***** Provided data
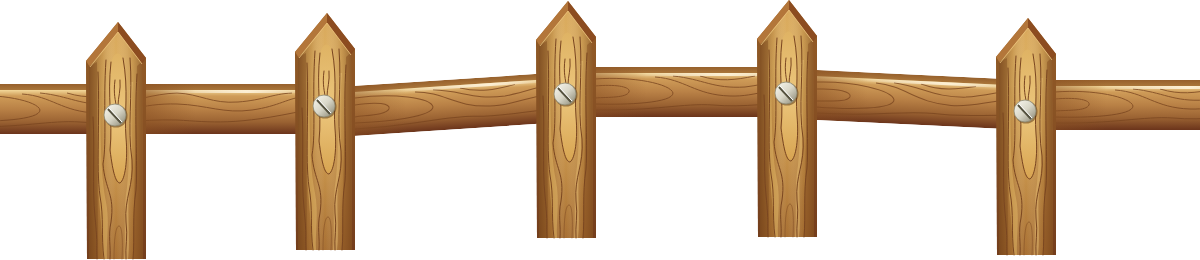
<!DOCTYPE html>
<html lang="en">
<head>
<meta charset="utf-8">
<title>Wooden fence</title>
<style>
:root {
  --paper: #ffffff;
  --wood-pale: #f0d394;
  --wood-light: #dfb364;
  --wood-mid: #bb8440;
  --wood-brown: #96602c;
  --wood-dark: #6b341b;
  --grain: #7a4620;
}
html, body { margin: 0; background: var(--paper); overflow: hidden; }
.fence { display: block; width: 1200px; height: 260px; }
.line { fill: none; stroke: var(--grain); stroke-width: 1; stroke-linecap: round; }
.rail-line { fill: none; stroke: var(--grain); stroke-width: 1; opacity: .8; }
.c-pale { stop-color: var(--wood-pale); }
.c-light { stop-color: var(--wood-light); }
.c-mid { stop-color: var(--wood-mid); }
.c-brown { stop-color: var(--wood-brown); }
.c-dark { stop-color: var(--wood-dark); }
</style>
</head>
<body>
<svg class="fence" viewBox="0 0 1200 260" role="img" aria-label="Wooden fence with five pointed posts joined by round rails">
  <defs>
    <linearGradient id="rail-fill" x2="0" y2="1">
      <stop offset="0" class="c-brown"/>
      <stop offset=".11" stop-color="#a87439"/>
      <stop offset=".13" class="c-pale"/>
      <stop offset=".24" stop-color="#cf9c58"/>
      <stop offset=".5" stop-color="#b98146"/>
      <stop offset=".76" stop-color="#9a6232"/>
      <stop offset="1" class="c-dark"/>
    </linearGradient>
    <linearGradient id="rail-shine">
      <stop offset="0" stop-color="#fff" stop-opacity="0"/>
      <stop offset=".6" stop-color="#fff4dc" stop-opacity=".9"/>
      <stop offset="1" stop-color="#fff" stop-opacity="0"/>
    </linearGradient>
    <linearGradient id="rail-shade">
      <stop offset="0" stop-color="#8a5022" stop-opacity=".55"/>
      <stop offset=".3" stop-color="#8a5022" stop-opacity="0"/>
    </linearGradient>
    <linearGradient id="face-fill" x2="0" y2="1">
      <stop offset="0" stop-color="#d9a95c"/>
      <stop offset=".25" class="c-light"/>
      <stop offset=".6" stop-color="#c9954c"/>
      <stop offset="1" stop-color="#a87033"/>
    </linearGradient>
    <linearGradient id="face-round">
      <stop offset="0" stop-color="#6b3a16" stop-opacity=".75"/>
      <stop offset=".25" stop-color="#8f5a24" stop-opacity=".25"/>
      <stop offset=".5" stop-color="#fff" stop-opacity="0"/>
      <stop offset=".8" stop-color="#8f5a24" stop-opacity=".25"/>
      <stop offset="1" stop-color="#6b3a16" stop-opacity=".65"/>
    </linearGradient>
    <linearGradient id="edge-fill" x2="0" y2="1">
      <stop offset="0" stop-color="#a5692d"/>
      <stop offset=".3" class="c-brown"/>
      <stop offset="1" class="c-dark"/>
    </linearGradient>
    <linearGradient id="heart-fill" x2="0" y2="1">
      <stop offset="0" class="c-light"/>
      <stop offset=".5" stop-color="#ecc67c"/>
      <stop offset="1" stop-color="#d8a552"/>
    </linearGradient>
    <linearGradient id="screw-fill" x2="1" y2="1">
      <stop offset="0" stop-color="#fbfaf2"/>
      <stop offset=".5" stop-color="#d9d7c8"/>
      <stop offset="1" stop-color="#85826f"/>
    </linearGradient>
    <clipPath id="rail-clip"><rect width="205" height="50"/></clipPath>
    <clipPath id="long-clip"><rect width="310" height="50"/></clipPath>

    <g id="rail-grain" class="rail-line">
      <path d="M0 19C22 17 36 20 34 25C31 31 14 30 0 31"/>
      <path d="M0 12C38 9 76 17 78 26C78 36 32 38 0 37"/>
      <path d="M60 10C90 12 100 28 135 29C162 30 178 19 215 20"/>
      <path d="M78 9C108 12 118 22 150 20C175 17 190 10 215 9"/>
      <path d="M0 43C60 44 88 36 118 38C150 41 175 35 215 36"/>
      <path d="M105 9C125 15 140 13 160 9"/>
      <path d="M215 20C245 21 262 30 290 26S325 14 345 12"/>
      <path d="M215 9C238 10 250 20 276 18S310 10 330 9"/>
      <path d="M215 36C250 38 272 42 345 26"/>
    </g>

    <g id="rail" clip-path="url(#rail-clip)">
      <rect width="205" height="50" fill="url(#rail-fill)"/>
      <use href="#rail-grain" x="10"/>
      <rect x="50" y="6" width="155" height="3" fill="url(#rail-shine)"/>
      <rect width="205" height="50" fill="url(#rail-shade)"/>
    </g>

    <g id="screw">
      <circle cx="1" cy="1" r="11.5" fill="#5d3c1a" opacity=".55"/>
      <circle r="11" fill="url(#screw-fill)" stroke="#8c8872" stroke-width=".8"/>
      <path d="M-7 -6L6 8" stroke="#55523f" stroke-width="2"/>
      <path d="M-6 -7L7 7" stroke="#fff" stroke-width="1"/>
    </g>

    <g id="post">
      <polygon points="32,0 60,36 60,237 1,237 0,39" fill="url(#edge-fill)"/>
      <polygon points="32,0 60,36 56,42 32,10" fill="#8c4c20"/>
      <polygon points="32,0 0,39 4,45 32,10" fill="#b3763a"/>
      <polygon points="32,10 56,42 57,237 3,237 3,45" fill="url(#face-fill)"/>
      <polygon points="32,10 56,42 57,237 3,237 3,45" fill="url(#face-round)"/>
      <polygon points="0,39 3,44 11,40 12,237 1,237" fill="#7d4a1d" opacity=".45"/>
      <polygon points="60,36 51,44 47,237 60,237" fill="#824a1d" opacity=".45"/>
      <path d="M25 42C22 80 27 100 25 130C27 150 30 160 34 160C39 158 41 138 40 116C38 90 42 70 37 38C34 28 27 30 25 42Z" fill="url(#heart-fill)"/>
      <path d="M14 70C15 110 14 150 20 180C24 200 20 220 21 237H17C17 210 12 180 12 150Z" fill="#e4b968" opacity=".5"/>
      <path d="M47 60C43 100 48 130 44 165C40 190 45 215 42 237H38C40 210 37 190 41 165C45 130 41 95 44 60Z" fill="#e9c276" opacity=".45"/>
      <g class="line">
        <path d="M25 40C21 75 27 98 24 128C27 152 30 161 34 161C39 158 42 138 40 116C38 90 43 70 37 36"/>
        <path d="M29 58C27 72 30 80 30 83M34 58C35 68 32 76 32 83"/>
        <path d="M20 38C17 80 21 120 17 142C19 168 29 172 25 200C22 214 25 225 24 237"/>
        <path d="M44 36C47 75 41 105 46 138C48 164 38 176 40 200C42 214 39 226 40 237"/>
        <path d="M12 50C14 100 10 145 14 174C18 196 15 214 18 237"/>
        <path d="M51 52C48 100 52 140 50 168C46 194 49 214 47 237"/>
        <path d="M7 95C9 130 6 165 9 195S10 222 11 237"/>
        <path d="M28 237C28 215 30 204 33 204S37 217 36 237" opacity=".5"/>
      </g>
      <path d="M4 45L32 10L56 42" fill="none" stroke="#f0ca83" stroke-width="1" opacity=".75"/>
      <use href="#screw" x="29" y="93"/>
    </g>
  </defs>

  <g id="rails">
    <g transform="translate(0 84)" clip-path="url(#long-clip)">
      <rect width="310" height="50" fill="url(#rail-fill)"/>
      <use href="#rail-grain" x="-38"/>
      <rect x="160" y="6" width="145" height="3" fill="url(#rail-shine)"/>
      <rect x="146" width="164" height="50" fill="url(#rail-shade)"/>
    </g>
    <use href="#rail" transform="matrix(1 -.066 0 1 345 86.6)"/>
    <use href="#rail" transform="translate(585 67)"/>
    <use href="#rail" transform="matrix(1 .047 0 1 806 69.6)"/>
    <use href="#rail" transform="translate(1045 80)"/>
  </g>

  <g id="posts">
    <use href="#post" x="86" y="22"/>
    <use href="#post" x="295" y="13"/>
    <use href="#post" x="536" y="1"/>
    <use href="#post" x="757" y="0"/>
    <use href="#post" x="996" y="18"/>
  </g>
</svg>
</body>
</html>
**********
Work request => Take the lines above from the one containing "58C27 72 30" to the one containing "165 9 195S10" and retype them exactly, both ends included, with nothing added.

Reply =>
        <path d="M29 58C27 72 30 80 30 83M34 58C35 68 32 76 32 83"/>
        <path d="M20 38C17 80 21 120 17 142C19 168 29 172 25 200C22 214 25 225 24 237"/>
        <path d="M44 36C47 75 41 105 46 138C48 164 38 176 40 200C42 214 39 226 40 237"/>
        <path d="M12 50C14 100 10 145 14 174C18 196 15 214 18 237"/>
        <path d="M51 52C48 100 52 140 50 168C46 194 49 214 47 237"/>
        <path d="M7 95C9 130 6 165 9 195S10 222 11 237"/>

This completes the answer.